Early Friday, the yield on the 10-year Treasury note yield TMUBMUSD10Y, 1.674%, after touching a nadir this week around 1.59%, was at around 1.67%, but still below its level last Friday at 1.729%.

Markets seemed to shake off reports on consumer spending and income, with that February data showing the biggest decline in spending in 10 months due to harsh winter weather and a temporary respite in government stimulus payments.
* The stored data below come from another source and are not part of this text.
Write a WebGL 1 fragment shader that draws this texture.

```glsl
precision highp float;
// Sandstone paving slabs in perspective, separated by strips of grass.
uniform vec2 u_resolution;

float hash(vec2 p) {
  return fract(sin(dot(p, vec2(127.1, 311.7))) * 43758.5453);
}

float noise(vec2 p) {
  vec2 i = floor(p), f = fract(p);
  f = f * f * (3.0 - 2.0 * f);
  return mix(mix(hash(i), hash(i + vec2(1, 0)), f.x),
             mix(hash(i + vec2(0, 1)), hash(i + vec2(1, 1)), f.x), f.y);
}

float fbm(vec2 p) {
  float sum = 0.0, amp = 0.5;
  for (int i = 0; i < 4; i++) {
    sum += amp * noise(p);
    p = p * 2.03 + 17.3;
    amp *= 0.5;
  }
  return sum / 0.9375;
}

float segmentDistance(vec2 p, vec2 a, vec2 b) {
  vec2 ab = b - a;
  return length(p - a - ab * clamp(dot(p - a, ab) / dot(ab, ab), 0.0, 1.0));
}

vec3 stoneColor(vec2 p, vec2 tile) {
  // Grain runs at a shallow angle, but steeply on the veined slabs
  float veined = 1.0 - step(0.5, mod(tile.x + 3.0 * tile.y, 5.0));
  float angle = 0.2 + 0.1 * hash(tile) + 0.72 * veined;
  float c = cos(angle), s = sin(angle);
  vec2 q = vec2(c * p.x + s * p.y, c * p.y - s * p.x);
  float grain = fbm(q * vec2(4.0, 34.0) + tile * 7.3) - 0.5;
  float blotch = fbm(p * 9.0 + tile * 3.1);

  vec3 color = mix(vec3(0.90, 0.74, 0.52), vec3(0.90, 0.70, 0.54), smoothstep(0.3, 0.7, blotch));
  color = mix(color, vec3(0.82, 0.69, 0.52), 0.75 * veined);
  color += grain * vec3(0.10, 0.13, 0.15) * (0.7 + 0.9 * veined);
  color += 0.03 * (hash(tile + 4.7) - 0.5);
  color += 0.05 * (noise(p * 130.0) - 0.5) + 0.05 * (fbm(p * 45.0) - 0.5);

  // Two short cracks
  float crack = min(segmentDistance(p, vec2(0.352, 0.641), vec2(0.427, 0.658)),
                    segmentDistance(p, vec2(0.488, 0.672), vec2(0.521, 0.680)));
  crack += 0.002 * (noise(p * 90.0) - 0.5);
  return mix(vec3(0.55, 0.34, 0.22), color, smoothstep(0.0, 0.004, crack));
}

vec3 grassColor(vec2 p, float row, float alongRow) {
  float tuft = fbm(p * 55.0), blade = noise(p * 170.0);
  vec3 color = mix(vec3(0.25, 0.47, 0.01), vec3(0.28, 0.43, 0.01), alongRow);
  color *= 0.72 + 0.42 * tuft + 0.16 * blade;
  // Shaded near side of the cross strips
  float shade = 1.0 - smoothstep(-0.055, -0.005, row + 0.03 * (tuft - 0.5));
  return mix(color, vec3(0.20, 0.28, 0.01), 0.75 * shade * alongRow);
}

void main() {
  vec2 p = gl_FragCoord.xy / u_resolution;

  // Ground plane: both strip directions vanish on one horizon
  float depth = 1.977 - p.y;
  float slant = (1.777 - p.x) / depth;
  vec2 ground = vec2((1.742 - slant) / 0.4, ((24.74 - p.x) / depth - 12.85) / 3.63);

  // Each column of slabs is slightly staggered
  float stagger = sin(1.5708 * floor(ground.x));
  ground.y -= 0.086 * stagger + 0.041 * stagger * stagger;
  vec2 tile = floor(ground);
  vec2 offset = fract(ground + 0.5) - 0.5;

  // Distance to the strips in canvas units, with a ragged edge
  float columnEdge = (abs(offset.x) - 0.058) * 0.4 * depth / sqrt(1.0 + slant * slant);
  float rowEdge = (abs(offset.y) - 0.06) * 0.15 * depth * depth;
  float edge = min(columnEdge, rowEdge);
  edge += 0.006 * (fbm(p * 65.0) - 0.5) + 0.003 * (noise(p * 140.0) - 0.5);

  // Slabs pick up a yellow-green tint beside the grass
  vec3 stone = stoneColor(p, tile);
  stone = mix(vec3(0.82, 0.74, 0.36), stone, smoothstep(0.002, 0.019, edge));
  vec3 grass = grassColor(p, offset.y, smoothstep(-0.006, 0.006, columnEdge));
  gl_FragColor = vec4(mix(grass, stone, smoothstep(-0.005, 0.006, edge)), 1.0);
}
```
The new round of stimulus pushed through by Biden will likely lead to a big spending jump, economists believe.

Consumer spending fell 1%, compared with an expected drop of 0.8% and the Federal Reserve’s preferred inflation gauge, personal-consumption expenditures, or PCE, rose 0.2% in February, with core inflation up 0.1%, excluding volatile energy and food, matching consensus estimates from economists surveyed by Dow Jones.

Personal income declined 7.1% in February, compared with an expected drop of 7%.
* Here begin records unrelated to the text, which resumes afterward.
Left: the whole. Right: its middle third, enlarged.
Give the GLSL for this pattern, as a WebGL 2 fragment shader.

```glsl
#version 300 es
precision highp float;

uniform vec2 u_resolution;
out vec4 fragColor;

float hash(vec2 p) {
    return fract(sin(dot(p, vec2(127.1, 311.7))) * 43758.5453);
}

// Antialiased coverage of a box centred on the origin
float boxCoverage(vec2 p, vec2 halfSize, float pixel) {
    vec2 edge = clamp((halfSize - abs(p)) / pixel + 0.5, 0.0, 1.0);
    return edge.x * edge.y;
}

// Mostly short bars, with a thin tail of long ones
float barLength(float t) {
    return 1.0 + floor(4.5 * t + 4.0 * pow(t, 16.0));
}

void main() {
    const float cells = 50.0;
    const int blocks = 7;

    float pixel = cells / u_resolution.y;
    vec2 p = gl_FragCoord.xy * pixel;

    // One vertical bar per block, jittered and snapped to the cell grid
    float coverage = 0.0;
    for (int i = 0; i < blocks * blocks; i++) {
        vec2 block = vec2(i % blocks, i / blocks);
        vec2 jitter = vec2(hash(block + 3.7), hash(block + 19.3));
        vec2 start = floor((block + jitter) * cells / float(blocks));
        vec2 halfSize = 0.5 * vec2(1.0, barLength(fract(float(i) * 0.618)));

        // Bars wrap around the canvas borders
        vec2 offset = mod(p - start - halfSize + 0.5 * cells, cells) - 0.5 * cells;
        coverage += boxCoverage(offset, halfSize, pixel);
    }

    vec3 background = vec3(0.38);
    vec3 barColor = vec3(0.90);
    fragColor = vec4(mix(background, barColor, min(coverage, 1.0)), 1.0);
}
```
Meanwhile, a rise in coronavirus cases that has forestalled the business reopening plans for large parts of Europe also has been credited with creating headwinds for bullish investors.

Taken together those factors have helped create a bumpy rotation out of growth stocks that proved big winners during the pandemic and into those value shares that might perform better in an improving economy.

The S&P 500’s energy sector XLE, +1.10% is up 1.3% so far this week, while materials XLB, +1.05% are up 0.8%, representing the top performing sectors on the week among the broad-market index’s 11. Communication services XLC, -0.08%, off 0.1% and utilities XLU, -0.43% were the worst performers.

One development that could be worth watching, the Federal Reserve said on Thursday that banks won’t be able to make payouts to shareholders in the form of dividends and buybacks until June 30, as long as the institutions meet regulatory requirements, including pass stress tests. The Fed imposed restrictions on such payments at the onset of the COVID crisis. The S&P 500 financial sector XLF, +0.86% was up 0.8%, however.

In other economic reports, the U.S. trade deficit in goods widened 2.5% to $86.7 billion in February, the Commerce Department said Friday.

Looking ahead, investors will also be watching a reading of consumer sentiment at 10 a.m.

Which companies are in focus?
How are other assets faring?
  • The ICE U.S. Dollar Index DXY, a measure of the currency against a basket of six major rivals, rose 0.3% at 92.79.
  • Oil futures added 3.5%, as the cargo ship mishap in the Suez Canal persisted, with the U.S. benchmark CL.1 rising $2.09 to trade at $60.67 a barrel on the New York Mercantile Exchange.
  • Gold futures ended lower. The April contract GCJ21 added 10 cents, or less than 0.1%, to reach $1,725.30 an ounce.
  • In Europe, the Stoxx 600 index SXXP rise 0.8%, while London’s FTSE 100 UKX advanced 0.9%.
  • In Asia, the Shanghai Composite SHCOMP, Hong Kong’s Hang Seng Index HSI and Japan’s Nikkei 225 NIK all closed Friday trade about 1.6% higher.